Dataset entries:
————
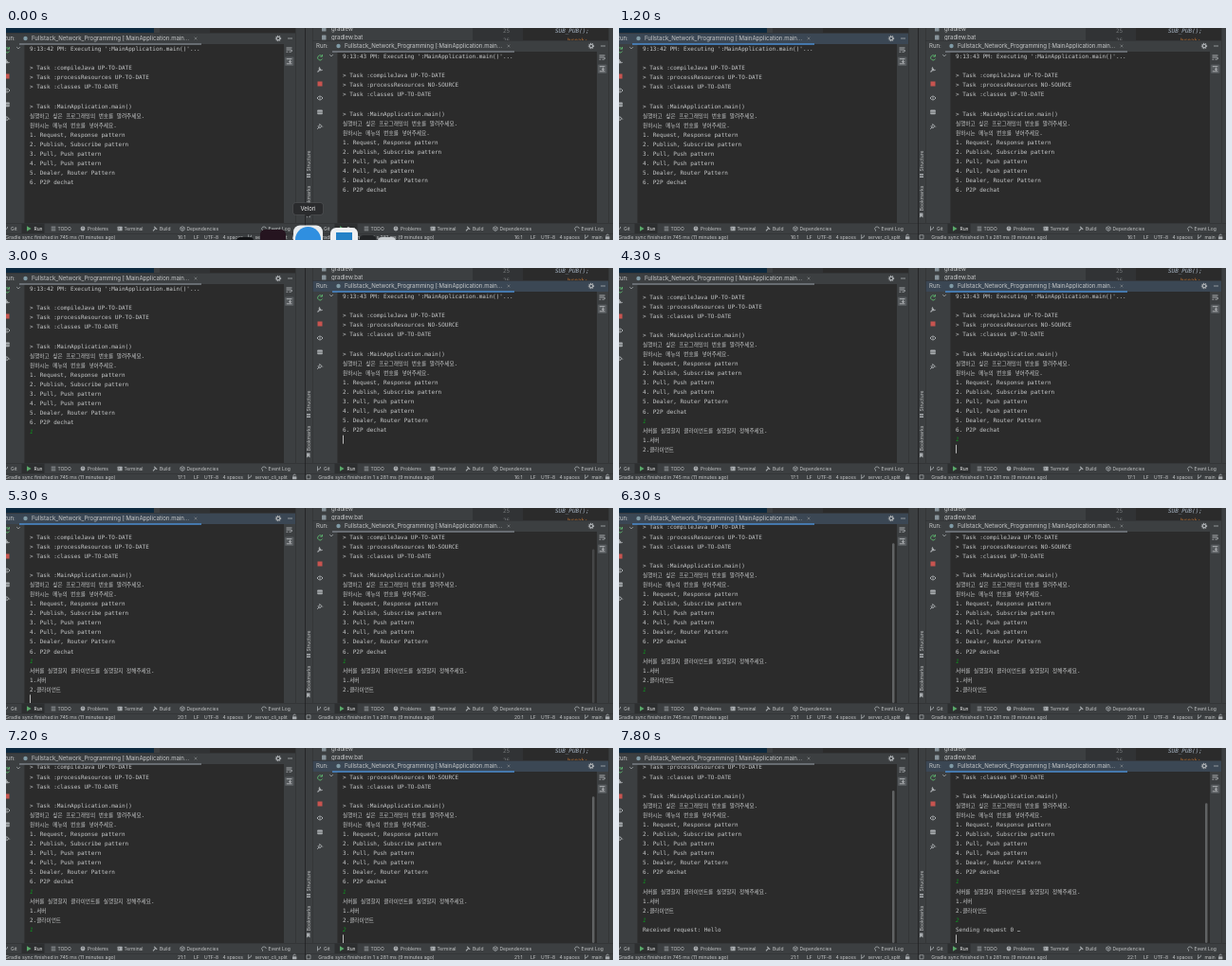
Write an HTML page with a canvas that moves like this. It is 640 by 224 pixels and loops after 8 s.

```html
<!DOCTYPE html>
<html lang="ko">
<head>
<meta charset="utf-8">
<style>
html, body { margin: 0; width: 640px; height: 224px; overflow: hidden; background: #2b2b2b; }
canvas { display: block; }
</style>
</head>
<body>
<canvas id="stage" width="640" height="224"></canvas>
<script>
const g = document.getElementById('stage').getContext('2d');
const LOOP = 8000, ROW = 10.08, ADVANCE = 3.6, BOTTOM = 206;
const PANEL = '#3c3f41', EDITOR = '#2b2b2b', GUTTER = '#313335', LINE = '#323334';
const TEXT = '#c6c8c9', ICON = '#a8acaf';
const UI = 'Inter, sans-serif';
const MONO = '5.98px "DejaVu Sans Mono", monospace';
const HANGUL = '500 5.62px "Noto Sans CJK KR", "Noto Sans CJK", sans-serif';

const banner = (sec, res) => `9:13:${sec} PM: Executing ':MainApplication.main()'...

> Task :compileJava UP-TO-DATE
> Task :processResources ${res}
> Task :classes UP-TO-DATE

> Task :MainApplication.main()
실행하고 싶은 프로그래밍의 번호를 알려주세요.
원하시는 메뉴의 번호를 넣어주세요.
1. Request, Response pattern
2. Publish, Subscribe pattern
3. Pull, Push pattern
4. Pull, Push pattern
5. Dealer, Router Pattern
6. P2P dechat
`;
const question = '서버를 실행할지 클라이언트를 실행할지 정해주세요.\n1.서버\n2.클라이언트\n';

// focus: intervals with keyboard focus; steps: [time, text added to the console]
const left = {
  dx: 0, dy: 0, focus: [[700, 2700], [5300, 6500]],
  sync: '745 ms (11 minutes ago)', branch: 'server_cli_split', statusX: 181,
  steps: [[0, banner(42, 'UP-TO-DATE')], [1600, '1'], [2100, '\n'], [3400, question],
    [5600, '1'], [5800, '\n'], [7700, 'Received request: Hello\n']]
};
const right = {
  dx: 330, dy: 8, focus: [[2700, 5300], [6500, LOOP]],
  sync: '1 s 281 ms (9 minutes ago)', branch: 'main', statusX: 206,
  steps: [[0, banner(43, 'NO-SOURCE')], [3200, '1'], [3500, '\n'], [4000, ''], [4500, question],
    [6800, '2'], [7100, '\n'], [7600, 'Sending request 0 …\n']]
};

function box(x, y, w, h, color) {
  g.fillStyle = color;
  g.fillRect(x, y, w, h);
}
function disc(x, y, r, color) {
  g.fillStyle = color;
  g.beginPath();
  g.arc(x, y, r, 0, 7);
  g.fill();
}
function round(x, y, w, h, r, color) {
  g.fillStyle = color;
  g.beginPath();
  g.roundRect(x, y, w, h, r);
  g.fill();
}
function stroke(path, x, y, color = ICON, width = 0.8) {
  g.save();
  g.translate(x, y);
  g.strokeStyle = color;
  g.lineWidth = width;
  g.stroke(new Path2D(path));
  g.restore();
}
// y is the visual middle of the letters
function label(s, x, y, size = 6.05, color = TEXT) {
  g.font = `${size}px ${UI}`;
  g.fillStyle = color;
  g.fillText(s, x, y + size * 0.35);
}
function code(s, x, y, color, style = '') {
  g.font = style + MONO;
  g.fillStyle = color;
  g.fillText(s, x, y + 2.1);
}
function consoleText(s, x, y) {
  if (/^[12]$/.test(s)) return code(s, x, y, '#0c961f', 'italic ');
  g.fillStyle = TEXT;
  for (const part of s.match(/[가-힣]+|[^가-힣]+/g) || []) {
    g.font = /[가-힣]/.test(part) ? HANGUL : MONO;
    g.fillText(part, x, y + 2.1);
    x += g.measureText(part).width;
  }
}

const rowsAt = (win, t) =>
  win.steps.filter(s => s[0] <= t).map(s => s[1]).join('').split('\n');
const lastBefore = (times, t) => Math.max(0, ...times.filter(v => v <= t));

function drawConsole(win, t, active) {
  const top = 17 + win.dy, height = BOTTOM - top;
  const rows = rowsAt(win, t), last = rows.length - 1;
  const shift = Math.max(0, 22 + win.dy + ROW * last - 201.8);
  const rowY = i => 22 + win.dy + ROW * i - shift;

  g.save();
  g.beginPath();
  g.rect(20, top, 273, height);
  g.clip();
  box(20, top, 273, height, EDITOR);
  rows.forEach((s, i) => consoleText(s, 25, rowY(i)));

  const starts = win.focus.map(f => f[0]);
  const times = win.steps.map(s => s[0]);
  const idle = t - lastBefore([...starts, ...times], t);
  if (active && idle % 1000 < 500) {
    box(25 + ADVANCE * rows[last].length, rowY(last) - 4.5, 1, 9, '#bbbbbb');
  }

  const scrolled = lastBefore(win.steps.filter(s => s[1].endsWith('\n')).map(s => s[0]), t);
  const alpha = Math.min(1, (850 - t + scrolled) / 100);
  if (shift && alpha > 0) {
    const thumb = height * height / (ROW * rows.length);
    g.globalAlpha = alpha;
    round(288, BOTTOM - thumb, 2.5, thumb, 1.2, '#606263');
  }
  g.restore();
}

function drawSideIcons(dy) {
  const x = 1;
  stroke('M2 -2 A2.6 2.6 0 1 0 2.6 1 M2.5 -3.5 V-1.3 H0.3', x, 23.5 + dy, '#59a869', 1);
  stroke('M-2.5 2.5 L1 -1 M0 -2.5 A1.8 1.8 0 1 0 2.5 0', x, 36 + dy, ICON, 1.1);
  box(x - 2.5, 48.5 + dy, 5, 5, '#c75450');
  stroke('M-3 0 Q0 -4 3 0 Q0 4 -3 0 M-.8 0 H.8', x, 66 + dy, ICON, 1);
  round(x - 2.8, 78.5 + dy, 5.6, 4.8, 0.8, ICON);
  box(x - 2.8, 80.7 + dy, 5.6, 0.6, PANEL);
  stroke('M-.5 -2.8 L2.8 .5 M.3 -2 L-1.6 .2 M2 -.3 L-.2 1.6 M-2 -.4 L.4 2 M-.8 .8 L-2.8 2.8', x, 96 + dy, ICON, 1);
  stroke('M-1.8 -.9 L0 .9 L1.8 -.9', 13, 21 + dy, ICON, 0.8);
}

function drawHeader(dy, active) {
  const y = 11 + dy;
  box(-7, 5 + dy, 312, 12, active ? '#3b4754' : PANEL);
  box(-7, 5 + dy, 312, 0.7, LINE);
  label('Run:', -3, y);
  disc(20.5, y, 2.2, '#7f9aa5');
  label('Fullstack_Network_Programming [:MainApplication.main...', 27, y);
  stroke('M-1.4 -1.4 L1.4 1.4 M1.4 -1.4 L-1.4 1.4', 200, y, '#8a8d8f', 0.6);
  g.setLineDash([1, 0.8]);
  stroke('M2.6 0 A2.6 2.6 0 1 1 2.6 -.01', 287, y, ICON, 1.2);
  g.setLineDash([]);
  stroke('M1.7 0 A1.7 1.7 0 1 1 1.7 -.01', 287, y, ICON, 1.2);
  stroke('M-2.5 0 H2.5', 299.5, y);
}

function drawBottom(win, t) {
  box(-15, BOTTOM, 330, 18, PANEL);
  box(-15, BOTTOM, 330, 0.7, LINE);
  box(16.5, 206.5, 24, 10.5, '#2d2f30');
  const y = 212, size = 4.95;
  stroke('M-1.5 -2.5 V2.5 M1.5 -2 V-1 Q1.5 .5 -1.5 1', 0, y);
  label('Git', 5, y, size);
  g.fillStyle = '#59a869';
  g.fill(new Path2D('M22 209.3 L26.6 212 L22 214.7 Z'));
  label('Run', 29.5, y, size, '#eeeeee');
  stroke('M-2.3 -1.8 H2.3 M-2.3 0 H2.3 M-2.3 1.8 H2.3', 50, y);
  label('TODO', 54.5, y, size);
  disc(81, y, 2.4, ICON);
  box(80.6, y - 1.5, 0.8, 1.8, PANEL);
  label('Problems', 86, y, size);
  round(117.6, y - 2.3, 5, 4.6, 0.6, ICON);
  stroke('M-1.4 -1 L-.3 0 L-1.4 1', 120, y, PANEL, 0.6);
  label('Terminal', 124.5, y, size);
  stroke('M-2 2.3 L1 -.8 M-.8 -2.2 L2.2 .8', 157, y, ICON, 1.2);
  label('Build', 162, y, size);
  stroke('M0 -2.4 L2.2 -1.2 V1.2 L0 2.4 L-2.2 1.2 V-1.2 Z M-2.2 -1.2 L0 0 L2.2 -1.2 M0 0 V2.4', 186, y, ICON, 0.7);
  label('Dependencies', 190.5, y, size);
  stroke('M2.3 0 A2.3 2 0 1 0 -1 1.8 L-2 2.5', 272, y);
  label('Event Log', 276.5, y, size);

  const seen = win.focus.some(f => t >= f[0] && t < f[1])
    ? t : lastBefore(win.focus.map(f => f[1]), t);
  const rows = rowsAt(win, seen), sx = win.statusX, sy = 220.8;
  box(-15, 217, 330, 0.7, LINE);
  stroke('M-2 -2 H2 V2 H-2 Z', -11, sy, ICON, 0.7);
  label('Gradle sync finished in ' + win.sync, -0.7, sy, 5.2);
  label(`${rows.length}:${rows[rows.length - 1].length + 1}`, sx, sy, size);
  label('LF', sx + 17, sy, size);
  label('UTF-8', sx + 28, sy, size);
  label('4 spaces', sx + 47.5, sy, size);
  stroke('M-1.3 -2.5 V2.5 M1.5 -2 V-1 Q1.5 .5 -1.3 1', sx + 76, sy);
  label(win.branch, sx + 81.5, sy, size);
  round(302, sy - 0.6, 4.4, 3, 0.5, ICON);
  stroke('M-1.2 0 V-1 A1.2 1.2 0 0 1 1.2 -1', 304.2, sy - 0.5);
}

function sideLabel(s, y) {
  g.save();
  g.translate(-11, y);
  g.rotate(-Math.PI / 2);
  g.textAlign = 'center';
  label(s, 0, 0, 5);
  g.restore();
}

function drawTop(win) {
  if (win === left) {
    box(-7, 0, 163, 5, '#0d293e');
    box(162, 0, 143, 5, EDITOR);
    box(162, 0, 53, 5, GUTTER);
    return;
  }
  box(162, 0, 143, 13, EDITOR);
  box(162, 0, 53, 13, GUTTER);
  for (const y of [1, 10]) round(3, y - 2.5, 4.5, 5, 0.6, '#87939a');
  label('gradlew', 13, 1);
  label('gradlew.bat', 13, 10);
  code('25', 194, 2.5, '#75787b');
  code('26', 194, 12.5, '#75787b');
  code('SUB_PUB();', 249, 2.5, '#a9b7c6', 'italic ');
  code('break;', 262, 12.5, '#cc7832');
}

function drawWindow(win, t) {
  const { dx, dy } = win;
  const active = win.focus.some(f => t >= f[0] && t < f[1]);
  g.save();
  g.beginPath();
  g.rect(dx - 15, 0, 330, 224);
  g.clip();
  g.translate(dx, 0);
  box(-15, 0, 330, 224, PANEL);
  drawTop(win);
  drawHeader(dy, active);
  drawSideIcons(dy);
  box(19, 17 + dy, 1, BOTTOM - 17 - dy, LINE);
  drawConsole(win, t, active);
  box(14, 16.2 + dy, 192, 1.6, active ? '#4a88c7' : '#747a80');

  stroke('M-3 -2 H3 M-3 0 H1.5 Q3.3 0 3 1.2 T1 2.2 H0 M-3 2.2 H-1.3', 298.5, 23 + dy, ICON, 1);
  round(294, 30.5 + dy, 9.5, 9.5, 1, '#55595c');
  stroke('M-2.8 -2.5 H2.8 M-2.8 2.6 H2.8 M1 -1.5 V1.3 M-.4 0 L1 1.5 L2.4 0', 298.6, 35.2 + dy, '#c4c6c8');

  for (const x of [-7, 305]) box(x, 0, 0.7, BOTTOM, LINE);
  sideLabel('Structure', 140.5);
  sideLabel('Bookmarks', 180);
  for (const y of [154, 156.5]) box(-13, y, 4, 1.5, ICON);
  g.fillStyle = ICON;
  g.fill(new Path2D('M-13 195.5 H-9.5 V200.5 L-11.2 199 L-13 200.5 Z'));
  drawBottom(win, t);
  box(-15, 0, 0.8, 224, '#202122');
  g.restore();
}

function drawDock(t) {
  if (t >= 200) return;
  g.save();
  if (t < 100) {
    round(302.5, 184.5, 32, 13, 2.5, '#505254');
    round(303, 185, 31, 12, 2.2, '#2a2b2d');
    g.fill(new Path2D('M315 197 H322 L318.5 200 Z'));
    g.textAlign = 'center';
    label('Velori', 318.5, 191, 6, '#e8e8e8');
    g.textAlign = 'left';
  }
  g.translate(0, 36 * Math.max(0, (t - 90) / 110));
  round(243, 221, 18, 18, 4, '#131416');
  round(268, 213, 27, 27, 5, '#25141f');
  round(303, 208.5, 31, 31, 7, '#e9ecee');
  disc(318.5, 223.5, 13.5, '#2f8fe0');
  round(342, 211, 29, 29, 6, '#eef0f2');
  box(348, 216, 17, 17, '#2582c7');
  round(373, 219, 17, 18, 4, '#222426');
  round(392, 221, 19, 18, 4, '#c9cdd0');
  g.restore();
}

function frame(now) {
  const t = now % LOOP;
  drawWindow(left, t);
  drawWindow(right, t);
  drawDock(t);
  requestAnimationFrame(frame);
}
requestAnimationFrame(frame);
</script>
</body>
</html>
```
————
What this task involves
Each line above with the string "main" in it should be located and copied.

Your solution
const banner = (sec, res) => `9:13:${sec} PM: Executing ':MainApplication.main()'...
> Task :MainApplication.main()
  sync: '1 s 281 ms (9 minutes ago)', branch: 'main', statusX: 206,
  label('Fullstack_Network_Programming [:MainApplication.main...', 27, y);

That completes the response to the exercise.